Thursday, April 30, 2009

Our obligation to investigate

I do think we need to know what took place and who allowed it to happen...
The rule of law is not just a lofty concept to which we should aspire only when convenient. It is a fundamental principal upon which our Republic was founded, and it is the foundation of our free society. I understand the desire to look forward and to forge a new path on high ground instead of on the low road of the past eight years. But to use the need to move on as a reason not to investigate basic human rights violations is unacceptable. Excusing individuals at the highest levels of government from adhering to the rule of law, whether in wartime or not, is a dangerous precedent, for it undercuts the principle of accountability which permeates representative democracy.

Social Issues becoming less of a "wedge issue" ?

I guess when people are worried about their health, their money, their jobs - they finally figure out that these other things are maybe not such a big deal ? ?
Most striking is the sharp shift in public opinion on same-sex marriage. Forty-nine percent said it should be legal for gay people to marry, and 46 percent said it should be illegal. About three years ago, a broad majority said such unions should be illegal (58 percent illegal to 36 percent legal).

Wednesday, April 29, 2009

I have never really been a big fan of "hate crimes" ...meaning that I am not sure there should be a different crimes. But, if we are going to have Hate Crime Laws then Sexual orientation must be included and it is long past time for this bill to become law.

House passes hate crimes bill
Posted: 05:35 PM ET
WASHINGTON (CNN) – The House of Representatives passed a bill Wednesday expanding federal protection against hate crimes to disability, gender, and
sexual orientation.

The bill, which was approved by a margin of 249-175, passed in a sharply-divided partisan vote. An overwhelming majority of Democrats supported the measure, while most Republicans were opposed.

The proposal, which now moves to the Senate for further consideration, is one of the most sensitive civil rights issues to come before the Congress in years. Currently, federal law covers only a person's race, religion, or national origin.

The Local Law Enforcement Hate Crimes Prevention Act would also expand federal protection against hate crimes to acts committed under any circumstance, as opposed to acts committed only when an individual is engaged in certain federally-designated activities, such as voting.

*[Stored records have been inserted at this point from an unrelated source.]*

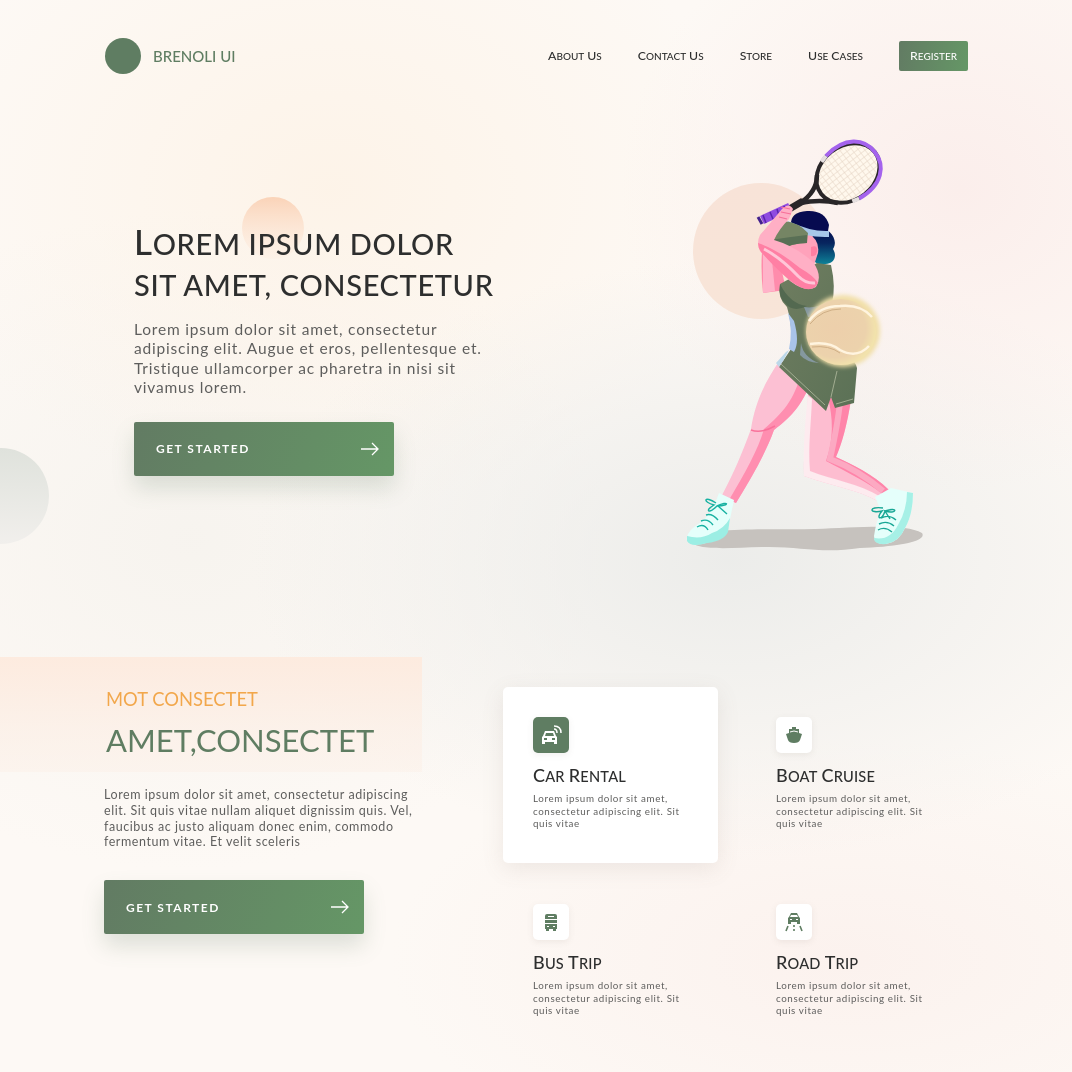
<!DOCTYPE html>
<html lang="en">
<head>
<meta charset="utf-8">
<title>Brenoli UI</title>
<style>
:root {
  --green-dark: #627b63;
  --green: #5f7d62;
  --green-light: #659766;
  --ink: #2d2e2e;
  --body: #5d5d5c;
  --orange: #f2a74b;
  --white: #ffffff;
}
* { box-sizing: border-box; margin: 0; padding: 0; }
html, body { width: 1072px; height: 1072px; overflow: hidden; }
body {
  position: relative;
  font-family: Lato, "Open Sans", sans-serif;
  color: var(--ink);
  background:
    radial-gradient(ellipse 340px 300px at 960px 190px, rgba(250, 232, 230, .65), transparent),
    radial-gradient(ellipse 480px 300px at 730px 560px, rgba(234, 235, 233, .9), transparent),
    radial-gradient(ellipse 420px 320px at 330px 190px, rgba(253, 242, 229, .8), transparent),
    radial-gradient(ellipse 420px 330px at 190px 540px, rgba(246, 243, 238, .9), transparent),
    radial-gradient(ellipse 460px 220px at 850px 960px, rgba(251, 240, 236, .8), transparent),
    #fdf9f5;
}
a { color: inherit; text-decoration: none; }
p, h1, h2, a { white-space: nowrap; }
.backdrop, .player { position: absolute; left: 0; top: 0; width: 1072px; height: 1072px; }
.site-header, .hero, .intro, .features { position: absolute; }

.site-header { left: 105px; top: 36px; width: 863px; height: 40px; display: flex; justify-content: space-between; align-items: center; }
.brand { display: flex; align-items: center; gap: 12px; color: var(--green); font-size: 15px; font-weight: 500; }
.brand-dot { width: 36px; height: 36px; border-radius: 50%; background: var(--green); }
.main-nav { display: flex; align-items: center; gap: 36px; }
.main-nav a { display: flex; gap: 3px; font-weight: 500; }
.word { display: inline-block; text-transform: uppercase; font-size: 10px; line-height: 18px; }
.word::first-letter { font-size: 12.3px; }
.main-nav .register { height: 30px; padding: 0 11px; align-items: center; border-radius: 2px; color: var(--white); background: linear-gradient(100deg, var(--green-dark), var(--green-light)); }

.hero { left: 134px; top: 220px; width: 380px; }
.hero h1 { font-size: 29px; font-weight: 500; letter-spacing: .65px; text-transform: uppercase; }
.hero h1 span { display: block; height: 43px; line-height: 43px; }
.hero .lead-line::first-letter { font-size: 35px; }
.hero p { margin-top: 14px; font-size: 15.5px; line-height: 19.4px; letter-spacing: .8px; color: var(--body); }

.button { display: flex; justify-content: space-between; align-items: center; width: 260px; height: 54px; padding: 0 15px 0 22px; border-radius: 2px; color: var(--white); font-size: 12px; font-weight: 700; letter-spacing: 1.5px; background: linear-gradient(110deg, var(--green-dark), var(--green-light)); box-shadow: 0 12px 22px rgba(95, 125, 98, .2); }
.button svg { width: 18px; height: 14px; }
.hero .button { margin-top: 24px; }

.intro { left: 0; top: 657px; width: 422px; }
.intro-band { height: 115px; padding: 29px 0 0 106px; background: linear-gradient(#fdebdf, rgba(252, 239, 230, .75) 60%, rgba(252, 239, 230, .45)); }
.eyebrow { font-size: 18.4px; line-height: 26px; color: var(--orange); }
.intro h2 { margin-top: 8px; font-size: 31px; line-height: 40px; font-weight: 400; color: var(--green); }
.intro-copy { margin: 15px 0 0 104px; font-size: 12.5px; line-height: 15.8px; letter-spacing: .55px; color: var(--body); }
.intro .button { margin: 30px 0 0 104px; }

.features { left: 503px; top: 687px; display: grid; grid-template-columns: 215px 215px; grid-template-rows: 176px 156px; gap: 11px 28px; }
.feature { padding: 30px; }
.feature.active { border-radius: 5px; background: var(--white); box-shadow: 0 6px 22px rgba(120, 110, 100, .12); }
.icon { display: grid; place-items: center; width: 36px; height: 36px; border-radius: 5px; color: var(--green); background: var(--white); box-shadow: 0 2px 6px rgba(120, 110, 100, .1); }
.active .icon { color: var(--white); background: var(--green); }
.icon svg { width: 24px; height: 24px; fill: currentColor; }
.feature h2 { display: flex; gap: 4px; height: 22px; margin-top: 11px; font-weight: 500; }
.feature .word { font-size: 14.6px; line-height: 22px; letter-spacing: .2px; }
.feature .word::first-letter { font-size: 18px; }
.feature p { margin-top: 6px; font-size: 9.8px; line-height: 12.7px; letter-spacing: .6px; color: var(--body); }
</style>
</head>
<body>
<svg class="backdrop" viewBox="0 0 1072 1072" aria-hidden="true">
  <defs>
    <linearGradient id="peach" x1="0" y1="0" x2="0" y2="1"><stop stop-color="#fad3b8"/><stop offset="1" stop-color="#fdebdd" stop-opacity=".3"/></linearGradient>
    <linearGradient id="mist" x1="0" y1="0" x2="0" y2="1"><stop stop-color="#dfe2dc"/><stop offset="1" stop-color="#f1efec"/></linearGradient>
    <linearGradient id="sun" x1="0" y1="0" x2="0" y2="1"><stop stop-color="#f8e3d8"/><stop offset="1" stop-color="#f8e5d8"/></linearGradient>
  </defs>
  <circle cx="273" cy="228" r="31" fill="url(#peach)"/>
  <circle cx="1" cy="496" r="48" fill="url(#mist)"/>
  <circle cx="761" cy="251" r="68" fill="url(#sun)"/>
</svg>

<header class="site-header">
  <a class="brand" href="#"><span class="brand-dot"></span>BRENOLI UI</a>
  <nav class="main-nav">
    <a href="#"><span class="word">About</span><span class="word">Us</span></a>
    <a href="#"><span class="word">Contact</span><span class="word">Us</span></a>
    <a href="#"><span class="word">Store</span></a>
    <a href="#"><span class="word">Use</span><span class="word">Cases</span></a>
    <a class="register" href="#"><span class="word">Register</span></a>
  </nav>
</header>

<section class="hero">
  <h1><span class="lead-line">Lorem ipsum dolor</span><span>sit amet, consectetur</span></h1>
  <p>Lorem ipsum dolor sit amet, consectetur<br>adipiscing elit. Augue et eros, pellentesque et.<br>Tristique ullamcorper ac pharetra in nisi sit<br>vivamus lorem.</p>
  <a class="button" href="#">GET STARTED
    <svg viewBox="0 0 18 14" fill="none" stroke="currentColor" stroke-width="1.3"><path id="arrow" d="M0 7H17M11 1L17 7L11 13"/></svg></a>
</section>

<svg class="player" viewBox="0 0 1072 1072" role="img" aria-label="Tennis player swinging a racket">
  <defs>
    <linearGradient id="hair" x1="0" y1="0" x2="0" y2="1"><stop stop-color="#05094c"/><stop offset=".45" stop-color="#07265f"/><stop offset="1" stop-color="#0d8298"/></linearGradient>
    <linearGradient id="dress" x1="0" y1="0" x2="1" y2="1"><stop stop-color="#6f7d60"/><stop offset="1" stop-color="#5b7156"/></linearGradient>
    <radialGradient id="ball" cx=".42" cy=".45" r=".58"><stop stop-color="#edcfab"/><stop offset=".75" stop-color="#ecd2ac"/><stop offset="1" stop-color="#f2e3ac"/></radialGradient>
    <pattern id="strings" width="5" height="5" patternUnits="userSpaceOnUse"><path d="M0 0H5M0 0V5" fill="none" stroke="#e4d2c2" stroke-width="1"/></pattern>
    <filter id="soft" x="-20%" y="-20%" width="140%" height="140%"><feGaussianBlur stdDeviation="2"/></filter>
  </defs>

  <path class="ground-shadow" d="M690 540C706 526 770 530 815 529C855 528 904 523 922 533C928 542 894 547 860 548C820 554 800 546 762 547C728 548 694 551 690 540Z" fill="#c6c2be"/>

  <g class="left-leg">
    <path d="M780 360L813 377C804 402 793 416 774 430C765 455 750 480 736 503L721 497C734 473 743 451 751 429C755 402 766 380 780 360Z" fill="#fcc0d3"/>
    <path d="M813 377C804 402 793 416 774 430C765 455 750 480 736 503L729 500C745 473 758 450 764 429C782 414 795 399 801 373Z" fill="#ff8eb0"/>
    <path d="M751 430C759 433 768 430 775 426" fill="none" stroke="#f9729b" stroke-width="1.5"/>
  </g>
  <g class="right-leg">
    <path d="M808 392L851 400C847 425 842 443 836 457C853 465 873 474 889 490L879 502C857 489 831 486 804 476C803 449 808 421 808 392Z" fill="#fdbdd0"/>
    <path d="M828 398L851 400C847 425 842 443 836 457C853 465 873 474 889 490L885 496C865 480 846 472 826 461C834 440 833 417 828 398Z" fill="#ff84a9"/>
    <path d="M840 402C838 423 834 441 830 459C848 466 867 477 883 491" fill="none" stroke="#fca9c2" stroke-width="6"/>
    <path d="M808 396C805 421 803 449 804 476C831 486 857 489 879 502L881 497C858 483 833 480 810 471C808 447 811 424 812 399Z" fill="#fdebef"/>
  </g>

  <g class="left-shoe">
    <path d="M719 493L734 500L729 524Q728 538 709 542Q692 548 687 540Q685 532 701 522Q712 514 719 493Z" fill="#e5fffb"/>
    <path d="M687 536Q701 540 712 533Q724 529 730 518L728 532Q724 541 707 543Q691 548 687 541Z" fill="#9ceee4"/>
    <path d="M697 527Q704 523 708 530M701 521Q708 518 713 525M706 515Q712 513 718 520M716 503C704 495 702 502 714 505C704 511 709 514 717 506C729 500 730 506 718 506L727 514" fill="none" stroke="#18b2a2" stroke-width="1.4"/>
  </g>
  <g class="right-shoe">
    <path d="M875 497L891 488L913 493Q913 514 905 528Q899 542 886 544Q874 545 874 536Q876 522 881 511Z" fill="#e5fffb"/>
    <path d="M913 493Q913 514 905 528Q899 542 886 544Q874 545 874 538Q890 541 898 525Q907 510 907 492Z" fill="#a6f0e6"/>
    <path d="M878 530Q885 526 892 532M879 524Q887 520 894 526M881 518Q889 514 896 520M883 508C868 506 869 514 882 511C875 519 882 521 885 511C899 506 897 515 885 511L890 519" fill="none" stroke="#18a795" stroke-width="1.4"/>
  </g>

  <g class="far-arm">
    <path d="M763 241L777 248L786 290L763 293Q760 265 763 241Z" fill="#ff8cac"/>
    <path d="M763 243L771 250L775 291L763 293Z" fill="#ffb3c9"/>
  </g>

  <g class="head">
    <path d="M815 226C830 227 839 240 833 249C838 257 833 265 824 264C810 267 808 249 815 226Z" fill="url(#hair)"/>
    <path d="M776 237L808 233Q820 240 818 253L813 268L795 265L775 251Z" fill="#ffa2bb"/>
    <path d="M791 225Q790 212 807 211Q825 210 829 225L827 237Q810 236 791 225Z" fill="#070b50"/>
    <path d="M788 221Q811 232 829 231L829 237Q807 238 786 228Z" fill="#a7c7e9"/>
    <path d="M784 221Q798 222 808 233L807 243Q792 243 780 250L770 240Q775 225 784 221Z" fill="#758564"/>
    <path d="M770 240Q789 237 807 235L807 243Q792 243 780 250Z" fill="#596f55"/>
    <path d="M811 247Q818 244 817 252Q816 257 811 256Z" fill="#ff7fa2"/>
  </g>

  <g class="outfit">
    <path d="M780 284Q799 274 817 263L831 265Q836 287 832 303L831 351Q854 355 857 368L854 403L835 408L831 397L826 411L779 367L791 349Q793 326 787 307Q777 298 780 284Z" fill="url(#dress)"/>
    <path d="M788 313L794 321Q800 342 794 352L789 349Q793 331 788 313Z" fill="#a9c3e8"/>
    <path d="M789 350L783 361L779 367L776 363L786 352Z" fill="#bcd8e9"/>
    <path d="M801 343Q803 357 819 363Q806 362 800 355ZM804 307Q817 309 827 301Q821 317 808 317Z" fill="#8598a0"/>
    <path d="M831 397L837 371M781 364L825 405M836 404L853 399" fill="none" stroke="#a2ad91" stroke-width="1"/>
    <path d="M780 284Q790 304 807 306Q793 313 785 303Q778 297 780 284Z" fill="#536950"/>
  </g>

  <g class="racket">
    <g transform="rotate(-38 848 173)">
      <ellipse cx="848" cy="173" rx="35" ry="28" fill="#fff8ed"/>
      <ellipse cx="848" cy="173" rx="34" ry="27" fill="url(#strings)" stroke="#292628" stroke-width="4"/>
      <path d="M841 146C868 142 882 156 882 173C882 190 868 204 841 200" fill="none" stroke="#a463ed" stroke-width="4"/>
      <path d="M841 146L834 148M841 200L834 198" stroke="#e5dfdf" stroke-width="4"/>
    </g>
    <path d="M817 175Q817 192 800 203M838 203Q820 199 800 203" fill="none" stroke="#292628" stroke-width="4.5"/>
    <path d="M803 201L786 211" stroke="#292628" stroke-width="7"/>
    <path d="M790 207L762 220" stroke="#8f4be0" stroke-width="9"/>
    <path d="M784 206L786 213M777 209L779 216M770 212L773 219M763 215L766 223" stroke="#5a24ac" stroke-width="1.5"/>
    <path d="M758 217L762 224" stroke="#43208d" stroke-width="3"/>
  </g>

  <g class="near-arm">
    <path d="M782 209Q789 202 793 209L789 219Q779 229 774 240Q795 246 813 262Q823 276 816 287Q806 293 790 281L760 251Q756 243 760 235L777 215Z" fill="#ffafc5"/>
    <path d="M761 252Q758 248 758 243Q777 249 800 268Q814 276 818 283Q813 293 800 287Q786 280 761 252Z" fill="#ff7fa4"/>
    <path d="M764 249Q781 258 798 276Q806 284 815 283" fill="none" stroke="#ffc7d8" stroke-width="3"/>
    <path d="M790 209L781 207M791 214L781 212M787 219L779 217" stroke="#f76f99" stroke-width="1.2"/>
  </g>

  <g class="tennis-ball">
    <ellipse cx="843" cy="331" rx="37" ry="36" fill="#f1dfa8" filter="url(#soft)"/>
    <ellipse cx="841" cy="332" rx="35" ry="33" fill="url(#ball)"/>
    <path d="M809 321Q820 306 840 306Q861 304 872 317M810 344Q829 341 840 350Q857 359 869 346" fill="none" stroke="#fff4df" stroke-width="2.5"/>
    <path d="M810 324Q822 309 841 309M812 347Q829 345 840 353" fill="none" stroke="#cfaf86" stroke-width="1"/>
  </g>
</svg>

<section class="intro">
  <div class="intro-band">
    <p class="eyebrow">MOT CONSECTET</p>
    <h2>AMET,CONSECTET</h2>
  </div>
  <p class="intro-copy">Lorem ipsum dolor sit amet, consectetur adipiscing<br>elit. Sit quis vitae nullam aliquet dignissim quis. Vel,<br>faucibus ac justo aliquam donec enim, commodo<br>fermentum vitae. Et velit sceleris</p>
  <a class="button" href="#">GET STARTED
    <svg viewBox="0 0 18 14" fill="none" stroke="currentColor" stroke-width="1.3"><use href="#arrow"/></svg></a>
</section>

<section class="features">
  <article class="feature active">
    <div class="icon"><svg viewBox="0 0 24 24" aria-hidden="true"><path fill-rule="evenodd" d="M6 8H15L17 13L18 14V21H15V19H6V21H3V14L4 13ZM7 10L6 13H15L14 10ZM5 15V17H8V15ZM13 15V17H16V15Z"/><path d="M15 6Q18 6 18 10M15 3Q22 3 22 10" fill="none" stroke="currentColor" stroke-width="1.5"/></svg></div>
    <h2><span class="word">Car</span><span class="word">Rental</span></h2>
    <p>Lorem ipsum dolor sit amet,<br>consectetur adipiscing elit. Sit<br>quis vitae</p>
  </article>
  <article class="feature">
    <div class="icon"><svg viewBox="0 0 24 24" aria-hidden="true"><path d="M10 4H14V6H17V10L20 11L18 17Q17 20 12 20Q7 20 6 17L4 11L7 10V6H10Z"/><path d="M8 9L12 8L16 9" fill="none" stroke="white"/></svg></div>
    <h2><span class="word">Boat</span><span class="word">Cruise</span></h2>
    <p>Lorem ipsum dolor sit amet,<br>consectetur adipiscing elit. Sit<br>quis vitae</p>
  </article>
  <article class="feature">
    <div class="icon"><svg viewBox="0 0 24 24" aria-hidden="true"><path fill-rule="evenodd" d="M8 4H16Q18 4 18 6V19H17V21H14V19H10V21H7V19H6V6Q6 4 8 4ZM9 6V7H15V6ZM6 9V10H18V9ZM6 13V14H18V13ZM8 16V17H10V16ZM14 16V17H16V16Z"/></svg></div>
    <h2><span class="word">Bus</span><span class="word">Trip</span></h2>
    <p>Lorem ipsum dolor sit amet,<br>consectetur adipiscing elit. Sit<br>quis vitae</p>
  </article>
  <article class="feature">
    <div class="icon"><svg viewBox="0 0 24 24" aria-hidden="true"><path fill-rule="evenodd" d="M9 3H15L17 7L18 8V14H15V12H9V14H6V8L7 7ZM9 5L8 7H16L15 5ZM8 9V10H10V9ZM14 9V10H16V9Z"/><path d="M6 16L4 21M18 16L20 21M12 15V17M12 19V21" fill="none" stroke="currentColor" stroke-width="1.6"/></svg></div>
    <h2><span class="word">Road</span><span class="word">Trip</span></h2>
    <p>Lorem ipsum dolor sit amet,<br>consectetur adipiscing elit. Sit<br>quis vitae</p>
  </article>
</section>
</body>
</html>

Known as the Matthew Shepard Act, the measure would allow the attorney general to issue grants to cities and states for the purpose of investigating and prosecuting hate crimes.

Shepard was a gay student at the University of Wyoming who died in 1998 after being attacked because of his sexual orientation.
I am not really sure how this blog thing is going to work or even if anyone really gives a shit. But I figure what the heck perhaps it will help me with my writing skills and give me a place to post a few of the things I read during the day.